Omega Air doesn't own that B707 anymore - they sold it shortly after acquiring it from the USAF in exchange for several B707-320Cs (sorry, I can't remember how many, but I think it was about 7). It is now owned by Raytheon and is currently in storage. I don't know how suitable this aircraft proved in commercial service, but I have read in an article on the RAF's E-3D AWACS aircraft (which have the same engines & u/c) that the ground clearance of the CFM56s is very low, and these aircraft cannot be landed in a crosswind.
This aircraft was built as the production prototype for the E-8 Joint-STARS program (not the E-6 program) and went into service with the USAF with the designation YE-8B. By the time the USAF got the green light to go ahead with the JSTARS program Boeing had already closed the B707 production line, so the decision was made to use ex-commercial airliner B707s instead of new-build airframes. Omega supplied the first batch of old B707s in exchange for the YE-8B, which they registered as N707UM. The "production" JSTARS aircraft, designation E-8C, are now entering service at the rate of 2-3 a year. The majority of the aircraft in service so far (7) are ex-Qantas, along with one ex-Pan Am and one ex-World Airways example. The next batch to enter service are likely to be the ex-Canadian Air Force CC-137 examples.
These aircraft are given a thorough overhaul at Northrop Grumman's Lake Charles, Louisiana, plant to zero-time the airframes and upgrade the electrics, amongst other things. I've noticed from photos that the cargo doors are also removed - which makes me wonder whether some of those retired B707-320Bs at Davis-Monthan with huge chunks missing from their forward fuselages have become the donor aircraft for the required sheet metal?
There was an article in a recent copy of Flight Int'l in which it was announced that USAF was seeking tenders for the re-engining of these aircraft. Engines to be considered included the CFM56 and the JT8D-200. The latter is being proposed by Seven-Q-Seven of Dallas, Texas, a joint venture that includes Omega Air and Pratt & Whitney as partners.

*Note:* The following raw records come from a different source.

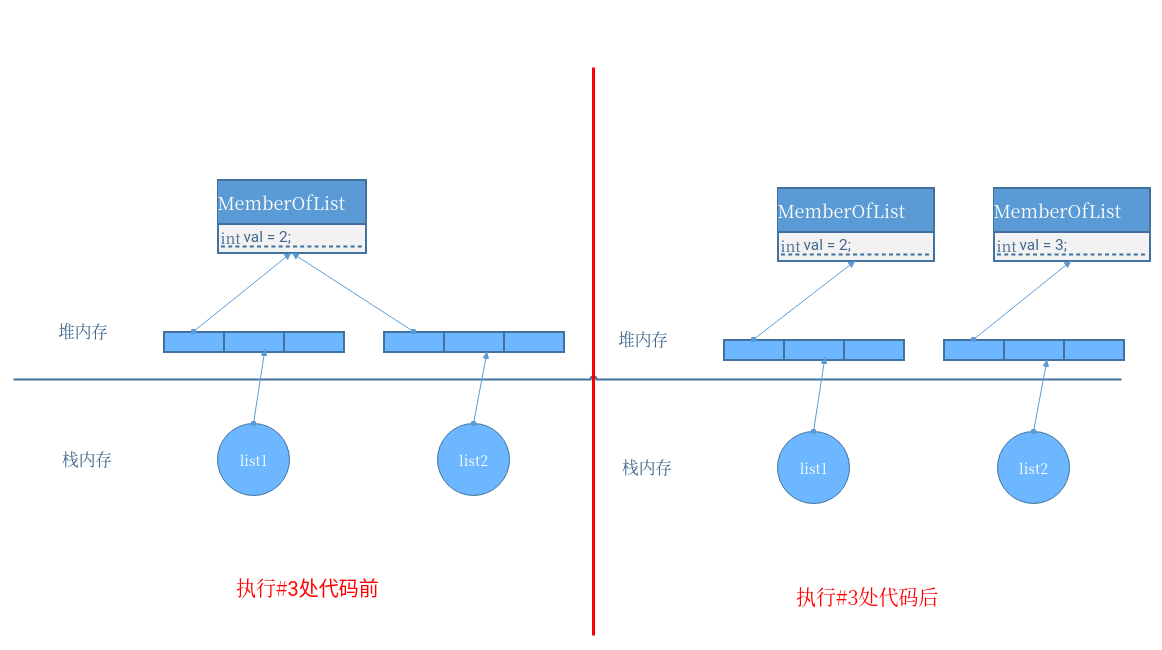
<!DOCTYPE html>
<html lang="zh-CN">
<head>
<meta charset="utf-8">
<title>堆内存与栈内存</title>
<style>
:root {
  --line: #41719c;
  --header: #5b9bd5;
  --cell: #6cb7ff;
  --body: #f2f2f2;
  --label: #41678c;
  --accent: #ff0000;
  --serif: "Noto Serif CJK SC", "Noto Serif", serif;
  --sans: "Roboto", "Noto Sans CJK SC", sans-serif;
}
* { box-sizing: border-box; margin: 0; padding: 0; }
html, body { width: 1162px; height: 650px; overflow: hidden; background: #fff; }
.diagram { position: relative; width: 1162px; height: 650px; overflow: hidden; font-family: var(--serif); }
.state { position: absolute; left: 0; top: 0; width: 590px; height: 640px; }
.state.after { left: 560px; top: 8px; }
.object, .array, .variable, .region, .caption { position: absolute; white-space: nowrap; }
.object { top: 178.5px; width: 150px; height: 75px; border: 2px solid var(--line); display: flex; flex-direction: column; }
.after .object { width: 158px; }
.object h2 { height: 44.5px; border-bottom: 2px solid var(--line); background: var(--header); color: #fff; font-size: 18px; font-weight: 400; line-height: 42px; margin-left: -1px; padding-left: 0; }
.field { position: relative; flex: 1; display: flex; background: var(--body); color: var(--label); padding-left: 2px; font-size: 15px; line-height: 25px; }
.field i { width: 23px; font-style: normal; }
.field span { font: 15.4px/25px var(--sans); }
.array { top: 330.5px; width: 182px; height: 22px; border: 2px solid var(--line); background: var(--cell); display: flex; }
.array b { width: 60px; border-left: 2px solid var(--line); }
.array b:first-child { width: 58px; border: 0; }
.variable { top: 423px; width: 73px; height: 73px; border: 1px solid var(--line); border-radius: 50%; background: var(--cell); color: #fff; display: flex; align-items: center; justify-content: center; font-size: 14px; line-height: 20px; }
.region { color: var(--label); font-size: 16.7px; line-height: 24px; }
.heap { left: 58px; top: 319px; }
.stack { left: 62px; top: 447px; }
.caption { left: 236px; top: 573px; color: var(--accent); font-size: 20px; line-height: 30px; }
.after .caption { top: 574px; }
.caption span { font-family: var(--sans); }
.first-object { left: 216.5px; }
.second-object { left: 432.5px; }
.first-array { left: 163px; }
.second-array { left: 383px; }
.first-variable { left: 217px; }
.second-variable { left: 437px; }
.lines { position: absolute; left: 0; top: 0; }
</style>
</head>
<body>
<main class="diagram">
  <section class="state before">
    <p class="region heap">堆内存</p>
    <p class="region stack">栈内存</p>
    <article class="object first-object">
      <h2>MemberOfList</h2>
      <p class="field"><i>int</i><span>val = 2;</span></p>
    </article>
    <div class="array first-array"><b></b><b></b><b></b></div>
    <div class="array second-array"><b></b><b></b><b></b></div>
    <div class="variable first-variable">list1</div>
    <div class="variable second-variable">list2</div>
    <p class="caption">执行#<span>3处代码前</span></p>
  </section>

  <section class="state after">
    <p class="region heap">堆内存</p>
    <p class="region stack">栈内存</p>
    <article class="object first-object">
      <h2>MemberOfList</h2>
      <p class="field"><i>int</i><span>val = 2;</span></p>
    </article>
    <article class="object second-object">
      <h2>MemberOfList</h2>
      <p class="field"><i>int</i><span>val = 3;</span></p>
    </article>
    <div class="array first-array"><b></b><b></b><b></b></div>
    <div class="array second-array"><b></b><b></b><b></b></div>
    <div class="variable first-variable">list1</div>
    <div class="variable second-variable">list2</div>
    <p class="caption">执行#3处代码后</p>
  </section>

  <svg class="lines" width="1162" height="650" viewBox="0 0 1162 650" fill="none" aria-hidden="true">
    <defs>
      <marker id="arrow" markerUnits="userSpaceOnUse" markerWidth="8" markerHeight="8" refX="7" refY="4" orient="auto"><polygon points="0,0.5 7.5,4 0,7.5" fill="#5b9bd5"/></marker>
      <marker id="dot" markerUnits="userSpaceOnUse" markerWidth="6" markerHeight="6" refX="3" refY="3"><circle cx="3" cy="3" r="2.8" fill="#5b9bd5"/></marker>
    </defs>
    <path class="memory-boundary" d="M13.5 379.5H590.5A3 3 0 0 1 596.5 379.5H1121.5" stroke="var(--line)" stroke-width="2"/>
    <line class="state-divider" x1="593.5" y1="67.5" x2="593.5" y2="635.5" stroke="var(--accent)" stroke-width="3"/>
    <g class="field-rules" stroke="var(--line)" stroke-width="2" stroke-dasharray="4 3.2">
      <line x1="221" y1="246.5" x2="362" y2="246.5"/>
      <line x1="781" y1="254.5" x2="930" y2="254.5"/>
      <line x1="997" y1="254.5" x2="1146" y2="254.5"/>
    </g>
    <g class="references" stroke="var(--header)" stroke-width="1" marker-start="url(#dot)">
      <g>
        <line x1="193.5" y1="331.5" x2="291" y2="253" marker-start="url(#dot)" marker-end="url(#arrow)"/>
        <line x1="413.5" y1="331.5" x2="292" y2="253" marker-start="url(#dot)" marker-end="url(#arrow)"/>
        <line x1="253.5" y1="423.5" x2="265" y2="349" marker-start="url(#dot)" marker-end="url(#arrow)"/>
        <line x1="473.5" y1="423.5" x2="487" y2="352" marker-start="url(#dot)" marker-end="url(#arrow)"/>
      </g>
      <g>
        <line x1="753.5" y1="339.5" x2="855" y2="261" marker-start="url(#dot)" marker-end="url(#arrow)"/>
        <line x1="973.5" y1="339.5" x2="1071" y2="261" marker-start="url(#dot)" marker-end="url(#arrow)"/>
        <line x1="813.5" y1="431.5" x2="825" y2="357" marker-start="url(#dot)" marker-end="url(#arrow)"/>
        <line x1="1033.5" y1="431.5" x2="1047" y2="360" marker-start="url(#dot)" marker-end="url(#arrow)"/>
      </g>
    </g>
  </svg>
</main>
</body>
</html>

Flight tests are currently being done on an ex-Challenge Air Cargo/ex-Lufthansa B707-330C (rego N707HE) at the moment, and certification is expected around the middle of this year. 7Q7 are hoping to get orders from both commercial and governmental/air force operators for their JT8D-200 re-engining program.
Some websites of interest:
Northrop Grumman's ISA division - JSTARS:
A press release from Pratt & Whitney re. re-engining of B707s: